Dong, N., Qi, J. & Chen, G. Molecular reconstitution of functional GABAergic synapses with expression of neuroligin-2 and GABAA receptors. Mol. Cell. Neurosci. 35, 14–23 (2007).
Hoon, M. et al. Neuroligin 2 controls the maturation of GABAergic synapses and information processing in the retina. J. Neurosci. 29, 8039–8050 (2009).
Budreck, E. C. et al. Neuroligin-1 controls synaptic abundance of NMDA-type glutamate receptors through extracellular coupling. Proc. Natl Acad. Sci. USA 110, 725–730 (2013).
Lardi-Studler, B. et al. Vertebrate-specific sequences in the gephyrin E-domain regulate cytosolic aggregation and postsynaptic clustering. J. Cell Sci. 120, 1371–1382 (2007).
Andjus, P. R., Stevic-Marinkovic, Z. & Cherubini, E. Immunoglobulins from motoneurone disease patients enhance glutamate release from rat hippocampal neurones in culture. J. Physiol. 504, 103–112 (1997).
Atchison, F. W., Capel, B. & Means, A. R. Pin1 regulates the timing of mammalian primordial germ cell proliferation. Development 130, 3579–3586 (2003).

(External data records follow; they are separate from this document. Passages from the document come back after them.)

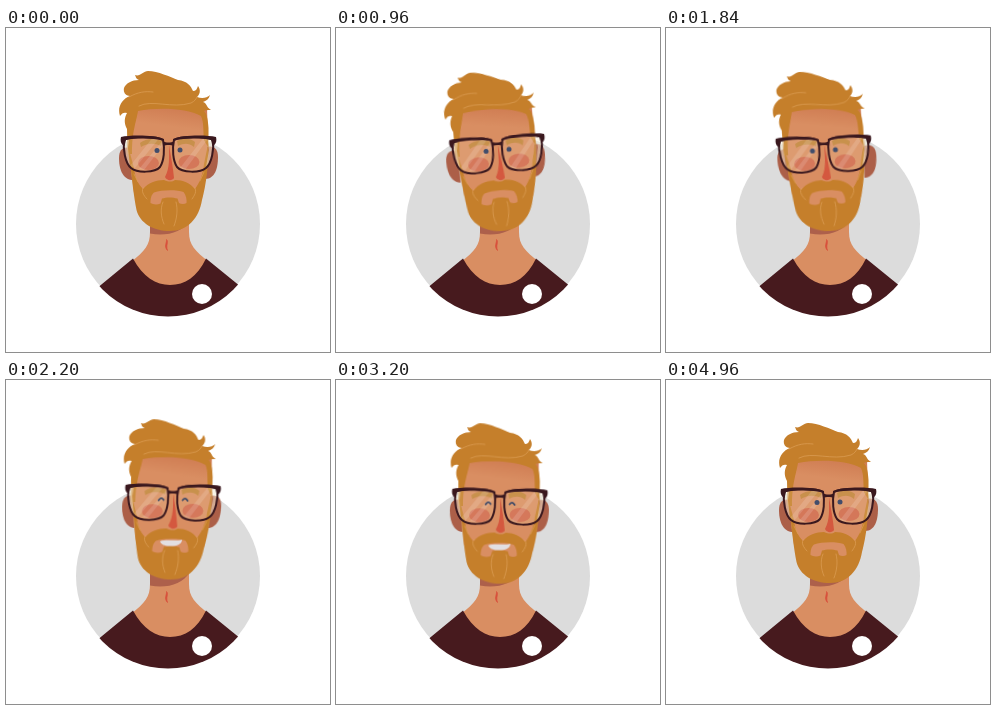
An HTML page that plays this animation: 324 by 324 pixels, repeating every 5000 ms.

```html
<!DOCTYPE html>
<html lang="en">
<head>
<meta charset="utf-8">
<title>Bearded man portrait</title>
<style>
html, body { margin: 0; width: 100%; height: 100%; overflow: hidden; background: #fff; }
svg { display: block; width: 100vw; height: 100vh; }
.skin { fill: #d98e62; }
.hair { fill: #c57f2b; }
.dark { fill: #3a181e; }
.strand { fill: none; stroke: #dda058; stroke-width: .7; stroke-linecap: round; }
.rim { fill: none; stroke: #3a181e; stroke-width: 2; stroke-linejoin: round; }
.happy { fill: none; stroke: #3f4a66; stroke-width: 1.8; stroke-linecap: round; }

.head, .face, .ears, .eyes, .happy, .smile { animation: 5s ease-in-out infinite; }
.head { transform-origin: 163px 195px; animation-name: head; }
.face { animation-name: face; }
.ears { animation-name: ears; }
.eyes { transform-origin: 163px 122px; animation-name: eyes; }
.happy { animation-name: happy; }
.smile { transform-origin: 163px 166px; animation-name: smile; }

@keyframes head {
  0%, 4.5%  { transform: translate(0, 0) rotate(0deg) skewX(0deg); }
  17%       { transform: translate(2.5px, 0) rotate(-3.8deg) skewX(0deg); }
  23%       { transform: translate(2.5px, 0) rotate(-4.1deg) skewX(0deg); }
  33%       { transform: translate(0, 0) rotate(-2deg) skewX(1.2deg); }
  37.2%     { transform: translate(0, 0) rotate(-2deg) skewX(1.2deg); }
  44%       { transform: translate(1px, -3.5px) rotate(.8deg) skewX(-1.1deg); }
  46.5%     { transform: translate(1px, -3.5px) rotate(.8deg) skewX(-1.1deg); }
  54.5%     { transform: translate(-.5px, 3px) rotate(4.3deg) skewX(0deg); }
  57.5%     { transform: translate(-.5px, 3px) rotate(4.3deg) skewX(0deg); }
  67%, 100% { transform: translate(0, 0) rotate(0deg) skewX(0deg); }
}
@keyframes face {
  0%, 4.5%, 67%, 100% { transform: translateX(0); }
  17%, 23%  { transform: translateX(1.5px); }
  33%, 37%  { transform: translateX(-.5px); }
  44%, 58%  { transform: translateX(.8px); }
}
@keyframes ears {
  0%, 4.5%, 44%, 100% { transform: translateX(0); }
  17%, 23%  { transform: translateX(-1px); }
  33%, 37%  { transform: translateX(2px); }
}
@keyframes eyes {
  0%, 38%, 86%, 100% { transform: scaleY(1); opacity: 1; }
  40.5%, 83.5% { transform: scaleY(.35); opacity: 1; }
  40.6%, 83.4% { transform: scaleY(.35); opacity: 0; }
}
@keyframes happy {
  0%, 40.5%, 83.5%, 100% { opacity: 0; }
  40.6%, 83.4% { opacity: 1; }
}
@keyframes smile {
  0%, 38%, 100% { transform: scale(.4, 0); }
  43%, 81% { transform: scale(1); }
  86% { transform: scale(.4, 0); }
}
</style>
</head>
<body>
<svg viewBox="0 0 324 324">
  <defs>
    <clipPath id="disc"><circle cx="162" cy="196" r="92.600"/></clipPath>
    <clipPath id="lenses">
      <path id="lensL" d="M118 112C125 108 151 108 157 112C159 121 158 133 154 139C149 145 131 145 125 140C119 135 117 121 118 112Z"/>
      <path id="lensR" d="M207 112C200 108 174 108 168 112C166 121 167 133 171 139C176 145 194 145 200 140C206 135 208 121 207 112Z"/>
    </clipPath>
    <linearGradient id="brow" x1=".7" x2=".6" y2="1">
      <stop offset="0" stop-color="#cf7c52"/>
      <stop offset=".2" stop-color="#d98e62"/>
    </linearGradient>
  </defs>

  <circle cx="162" cy="196" r="92" fill="#dcdcdc"/>

  <!-- body -->
  <path class="skin" d="M144 180V204C144 217 139 223 125 234L142 264H186L203 234C189 223 183 217 183 204V180Z"/>
  <path d="M144 180H183V193C177 204 160 209 144 205.500Z" fill="#ad604b"/>
  <path d="M160.5 211.5C163 214 159.5 217 161.5 222.5C157.500 218 161 215 160.500 211.500Z" fill="#d8503c" stroke="#d8503c" stroke-width=".7"/>
  <path clip-path="url(#disc)" fill="#471a1e" d="M58 289L93 258.500L127 230.500C137 249 150 257 164 257C179 257 191 249 200 230.500L232 256.500L267 289Z"/>
  <circle cx="196" cy="266" r="10" fill="#fff"/>

  <g class="head">
    <g class="ears" fill="#ac5f48">
      <path d="M125 120C117 118 113 122 113 130C113 140 116 151 126 152Z"/>
      <path d="M200 119C208 117 212 121 212 129C212 140 209 151 199 151Z"/>
    </g>

    <path fill="url(#brow)" d="M122 80H201L202 110L200 148L196 170L164 180L128 165L122 118Z"/>

    <!-- hair -->
    <path class="hair" d="M121.500 126L121 101C118 96 118 90 121 85C118 84 116 85 114 88C111 79 116 71 124 68C120 68 117 65 118 60C120 55 126 52 133 52C130 51 130 49 129 47C134 49 137 43 142 43C152 43 164 49 172 52C181 53 185 58 187 63C190 63 191 61 192 58C195 62 194 66 191 69C196 71 201 70 204 67C203 71 200 73 197 74C201 75 200 79 205 82C201 82 199 82 198 83C201 86 202 92 202.500 100V120L198 112C197 101 198 95 195 88C181 80 152 79 132 83C130 95 126 103 126 126Z"/>
    <path class="strand" d="M133 78C146 71 166 81 185 75C189 73 190 71 191 69M123 69C132 64 139 63 147 64"/>

    <g class="face">
      <!-- cheeks, brows, nose -->
      <g fill="#cd5c44" opacity=".82">
        <ellipse cx="142.500" cy="135" rx="10.500" ry="7"/>
        <ellipse cx="183" cy="134" rx="10.500" ry="7"/>
      </g>
      <path fill="#c08238" d="M134 115C140 110 149 110 156 113L155 118C148 115 142 115 135 119ZM171 113C178 109 184 110 189 114L188 119C183 115 178 115 172 118Z"/>
      <path fill="#d4583f" d="M163 117C163 130 164 140 159 149C161 153 166 153 168 150C167 139 165 129 163 117Z"/>
    </g>

    <!-- beard -->
    <path class="hair" d="M121.500 116L128 140C129 150 132 156 137 161C142 155 150 152 158 152C163 154 166 154 169 152C177 152 184 155 189 161C194 154 197 146 198 136L202.500 114C203 135 200 158 196 172C193 190 182 203 164 203C147 203 134 195 130.500 182C128 169 126 152 125 142C123 132 121.500 124 121.500 116Z"/>
    <path class="skin" d="M148 164.500C156 161.500 171 161.500 177.500 164C180 167 181 172 180.500 175C178 176.500 175 176 173 175L171.500 170.500C167 169 160 169 156 170.500L154.500 175.500C151 177 147 176.500 144.500 175C144.500 171 145 167 148 164.500Z"/>
    <path class="smile" fill="#e2dfe2" d="M152 165C158 162.500 167 165 174 163C174 168 168 170 161 169.500C157 169.500 153 168 152 165Z"/>
    <path class="strand" d="M157 174C154 181 155 189 158 196M170 174C172 182 171 190 168 198M138 159C134 162 138 168 141 171M188 159C192 163 188 168 186 171M128 146L132 154M198 144L194 153"/>

    <!-- eyes and glasses -->
    <g class="face">
      <g clip-path="url(#lenses)">
        <path fill="#f6e6c8" opacity=".14" d="M114 105H212V146H114Z"/>
        <path fill="#f3ead8" opacity=".45" d="M116 106H124L122 120L124 139L118 134ZM209 106H201L203 122L200 139L207 132Z"/>
        <path fill="#fff" opacity=".14" d="M124 138L148 108H155L129 140ZM133 141L158 111V116L138 142ZM174 140L199 108H204L179 142Z"/>
      </g>
      <g class="eyes" fill="#414d6b">
        <circle cx="151" cy="122.500" r="2.500"/>
        <circle cx="174" cy="122" r="2.500"/>
      </g>
      <path class="happy" d="M148.500 124Q151 120 153.500 123.500M172.500 123.500Q175 120 177.500 124"/>
      <use href="#lensL" class="rim"/>
      <use href="#lensR" class="rim"/>
      <path class="dark" d="M157 113C160 115 165 115 168 113V118C165 116.500 160 116.500 157 118Z"/>
      <path class="dark" d="M115 109C125 106.500 150 107 158 111V113C147 110 130 110 120 112L118.500 118C115 117 114 113 115 109ZM210 109C200 106.500 175 107 167 111V113C178 110 195 110 205 112L206.500 118C210 117 211 113 210 109Z"/>
    </g>
  </g>
</svg>
</body>
</html>
```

Mohler, H. et al. Heterogeneity of GABAA-receptors: cell-specific expression, pharmacology, and regulation. Neurochem. Res. 20, 631–636 (1995).

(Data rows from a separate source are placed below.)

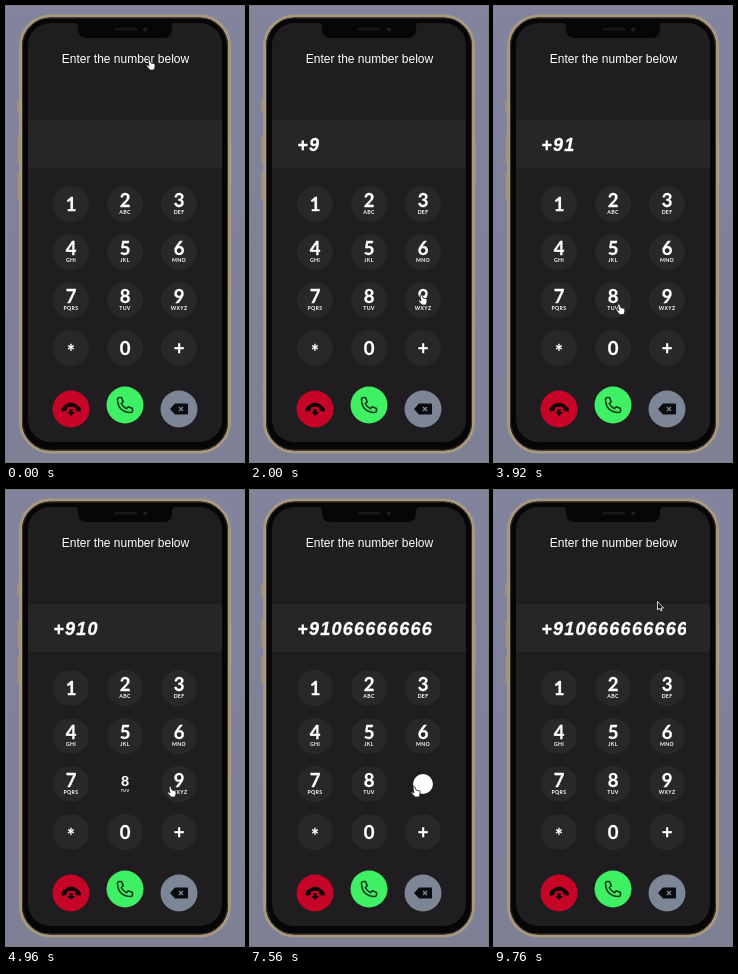
Animation, 238 px wide and 456 px high, one loop 10000 ms. Source, as an HTML page:

```html
<!DOCTYPE html>
<html lang="en">
<head>
<meta charset="utf-8">
<title>Dial pad</title>
<style>
  html, body { margin: 0; width: 100%; height: 100%; overflow: hidden; background: #80819a; }
  svg { display: block; width: 238px; height: 456px; }
  text { fill: #fff; text-anchor: middle; }
  .title { font: 12px "Liberation Sans", Arial, sans-serif; }
  .display { font: italic bold 18px "Liberation Sans", Arial, sans-serif; letter-spacing: 1.25px; text-anchor: start; stroke: #fff; stroke-width: .3; }
  .digit { font: bold 18.5px Lato, sans-serif; stroke: #fff; stroke-width: .3; }
  .letters { font: bold 5.2px Lato, sans-serif; letter-spacing: .3px; }
</style>
</head>
<body>
<svg viewBox="0 0 238 456">
  <defs>
    <clipPath id="band"><rect x="44" y="114" width="148" height="48"/></clipPath>
    <linearGradient id="wall" x2="0" y2="1"><stop stop-color="#82839d"/><stop offset="1" stop-color="#7e8096"/></linearGradient>
  </defs>
  <rect width="238" height="456" fill="url(#wall)"/>

  <g fill="#9c8d78">
    <rect x="11" y="93" width="4" height="14" rx="1"/>
    <rect x="11" y="129" width="4" height="28" rx="1"/>
    <rect x="11" y="166" width="4" height="28" rx="1"/>
    <rect x="223" y="134" width="3" height="45" rx="1"/>
  </g>
  <rect x="14.500" y="10" width="209" height="436" rx="30" fill="#060607" stroke="#a8987f" stroke-width="3"/>
  <rect x="16.500" y="12" width="205" height="432" rx="28" fill="none" stroke="#3a332c"/>
  <rect x="22" y="17" width="194" height="419" rx="22" fill="#1f1d1f"/>
  <rect x="22" y="114" width="194" height="48" fill="#272527"/>
  <path d="M68 16h102q-4 1-4 5v2q0 9-9 9H81q-9 0-9-9v-2q0-4-4-5z" fill="#060607"/>
  <rect x="108" y="22" width="23" height="2.4" rx="1.2" fill="#17171a"/>
  <circle cx="139" cy="23.500" r="2" fill="#1b2030"/>

  <text class="title" x="119.5" y="57.3">Enter the number below</text>
  <g clip-path="url(#band)"><text class="display" id="display" x="47.3" y="145"></text></g>
  <g id="keys"></g>

  <g transform="translate(65 403)">
    <circle r="18.5" fill="#c60428"/>
    <path d="M-10 0Q0-13 10 0Q10 3 8 2.5L5 2Q4 1 4-1.500Q0-3-4-1.500Q-4 1-5 2L-8 2.5Q-10 3-10 0zM-1.500 0h3v3H4L0 7-4 3h2.500z" fill="#140407"/>
  </g>
  <g transform="translate(119 399)">
    <circle r="18.5" fill="#3ff065"/>
    <path d="M-7.5-5.5Q-7.5-7.5-5.5-7.5H-3.5L-1.800-3.2-3.8-1.500Q-2 2 1.5 3.8L3.2 1.8 7.5 3.5V5.5Q7.5 7.5 5.5 7.5Q-7 7-7.5-5.5z"
      fill="none" stroke="#123d1d" stroke-width="1.6" stroke-linejoin="round"/>
  </g>
  <g transform="translate(173 403)">
    <circle r="18.5" fill="#7c8696"/>
    <path d="M-9 0L-4-5.500H8Q9-5.500 9-4.500V4.500Q9 5.500 8 5.500H-4z" fill="#0b0c0e"/>
    <path d="M0-2l4 4m0-4l-4 4" stroke="#7c8696" stroke-width="1.4"/>
  </g>

  <path id="hand" fill="#fff" stroke="#222" stroke-width=".8" stroke-linejoin="round"
    d="M2 1Q3 0 4 1L5 4 9 5V8L8 11H4L.6 7Q.2 6 1.5 6L3 7z"/>
  <path id="arrow" fill="#111" stroke="#fff" stroke-width=".8" stroke-linejoin="round"
    d="M.5.5V9L2.500 7 4 10 5 9.500 4 7H6.500z"/>
</svg>
<script>
const LOOP = 10000;
const NUMBER = "+910666666666";
const TAP_DELAY = 160, TAP_GAP = 330;
// Pointer moves: where to, when, and how often it taps on arrival
const MOVES = [
  { x: 140, y: 53, leave: -1, arrive: 0, taps: 0 },
  { x: 168, y: 339, leave: 280, arrive: 1280, taps: 1 },
  { x: 168, y: 288, leave: 1460, arrive: 1740, taps: 1 },
  { x: 59, y: 195, leave: 2120, arrive: 2680, taps: 1 },
  { x: 122, y: 298, leave: 2860, arrive: 4440, taps: 1 },
  { x: 161, y: 296, leave: 4620, arrive: 4915, taps: 9 },
  { x: 112, y: 406, leave: 7780, arrive: 8480, taps: 0 },
  { x: 163, y: 111, leave: 9320, arrive: 9740, taps: 0 }
];
const $ = id => document.getElementById(id);
const ramp = (t, from, to) => Math.min(1, Math.max(0, (t - from) / (to - from)));
const grow = (t, from, to) => Math.sqrt(ramp(t, from, to));
const easeOut = p => 1 - (1 - p) ** 5;

const keyAt = (x, y) => Math.round((x - 60) / 54) + 3 * Math.round((y - 194) / 48);
const taps = MOVES.flatMap(m => Array.from({ length: m.taps }, (_, i) =>
  ({ time: m.arrive + TAP_DELAY + i * TAP_GAP, key: keyAt(m.x, m.y) })));

const keys = ["1", "2 ABC", "3 DEF", "4 GHI", "5 JKL", "6 MNO", "7 PQRS", "8 TUV", "9 WXYZ", "*", "0", "+"].map((name, i) => {
  const [digit, letters = ""] = name.split(" ");
  const baseline = digit === "*" ? 10 : letters ? 2.5 : 6.5;
  const x = 65 + i % 3 * 54, y = 198 + Math.floor(i / 3) * 48;
  $("keys").insertAdjacentHTML("beforeend", `<g transform="translate(${x} ${y})">
    <circle r="18" fill="#292729"/>
    <g><text class="digit" y="${baseline}">${digit}</text>
    <text class="letters" y="10.3">${letters}</text></g>
    <circle fill="none" stroke="#fff"/></g>`);
  const [disc, label, ring] = $("keys").lastElementChild.children;
  return { disc, label, ring };
});

// A white dot bursts into a ring, then the label grows back
function drawKey({ disc, label, ring }, age) {
  const outer = 16 * grow(age, 110, 280), hole = 16 * grow(age, 180, 280);
  const idle = age < 110;
  ring.setAttribute("r", (outer + hole) / 2);
  ring.setAttribute("stroke-width", outer - hole);
  label.setAttribute("transform", `scale(${idle ? 1 : grow(age, 175, 500)})`);
  disc.setAttribute("opacity", idle ? 1 : ramp(age, 360, 500));
}

function drawPointer(t) {
  const i = MOVES.findLastIndex(m => m.leave <= t);
  const to = MOVES[i], from = MOVES[i - 1] || to;
  const p = easeOut(ramp(t, to.leave, to.arrive));
  const x = from.x + (to.x - from.x) * p, y = from.y + (to.y - from.y) * p;
  const shape = i === MOVES.length - 1 && p > .2 ? "arrow" : "hand";
  for (const id of ["hand", "arrow"]) {
    $(id).setAttribute("transform", `translate(${x} ${y})`);
    $(id).setAttribute("visibility", id === shape ? "visible" : "hidden");
  }
}

function frame() {
  const t = performance.now() % LOOP;
  const done = taps.filter(tap => tap.time <= t);
  $("display").textContent = NUMBER.slice(0, done.length);
  keys.forEach((key, i) => {
    const last = done.findLast(tap => tap.key === i);
    drawKey(key, last ? t - last.time : LOOP);
  });
  drawPointer(t);
  requestAnimationFrame(frame);
}
frame();
</script>
</body>
</html>
```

Barlow, A. L., MacLeod, A., Noppen, S., Sanderson, J. & Guérin, C. J. Colocalization analysis in fluorescence micrographs: verification of a more accurate calculation of Pearson’s correlation coefficient. Microsc. Microanal. 16, 710–724 (2010).
Griguoli, M. et al. Nicotine blocks the hyperpolarization-activated current Ih and severely impairs the oscillatory behavior of oriens-lacunosum moleculare interneurons. J. Neurosci. 30, 10773–10783 (2010).
Traynelis, S. F., Silver, R. A. & Cull-Candy, S. G. Estimated conductance of glutamate receptor channels activated during EPSCs at the cerebellar mossy fiber-granule cell synapse. Neuron 11, 279–289 (1993).
Glykys, J. & Mody, I. The main source of ambient GABA responsible for tonic inhibition in the mouse hippocampus. J. Physiol. 582, 1163–1178 (2007).
We are grateful to Dr P. Scheiffele (Biozentrum, University of Basel, Basel, Switzerland) for kindly providing us NL2HA cDNA. We thank B. Pastore for her excellent technical support with neuronal cultures. We are extremely grateful to L. Gasperini, E. Meneghetti and F. Ruggeri for their help and for critical discussion during experiments and to E. Grdina for managing the animal house facility. This work was partially supported by grants from Telethon (GGP11043), Human Brain Project (Neuroantibodies #604102) and MIUR (PRIN 2012) to E.C.
The authors declare no competing financial interests.
About this article
Cite this article
Antonelli, R., Pizzarelli, R., Pedroni, A. et al. Pin1-dependent signalling negatively affects GABAergic transmission by modulating neuroligin2/gephyrin interaction. Nat Commun 5, 5066 (2014). https://doi.org/10.1038/ncomms6066
Identification of MAGUK scaffold proteins as intracellular binding partners of synaptic adhesion protein Slitrk2
Molecular and Cellular Neuroscience (2020)
Proceedings of the National Academy of Sciences (2019)
Molecular and Cellular Neuroscience (2018)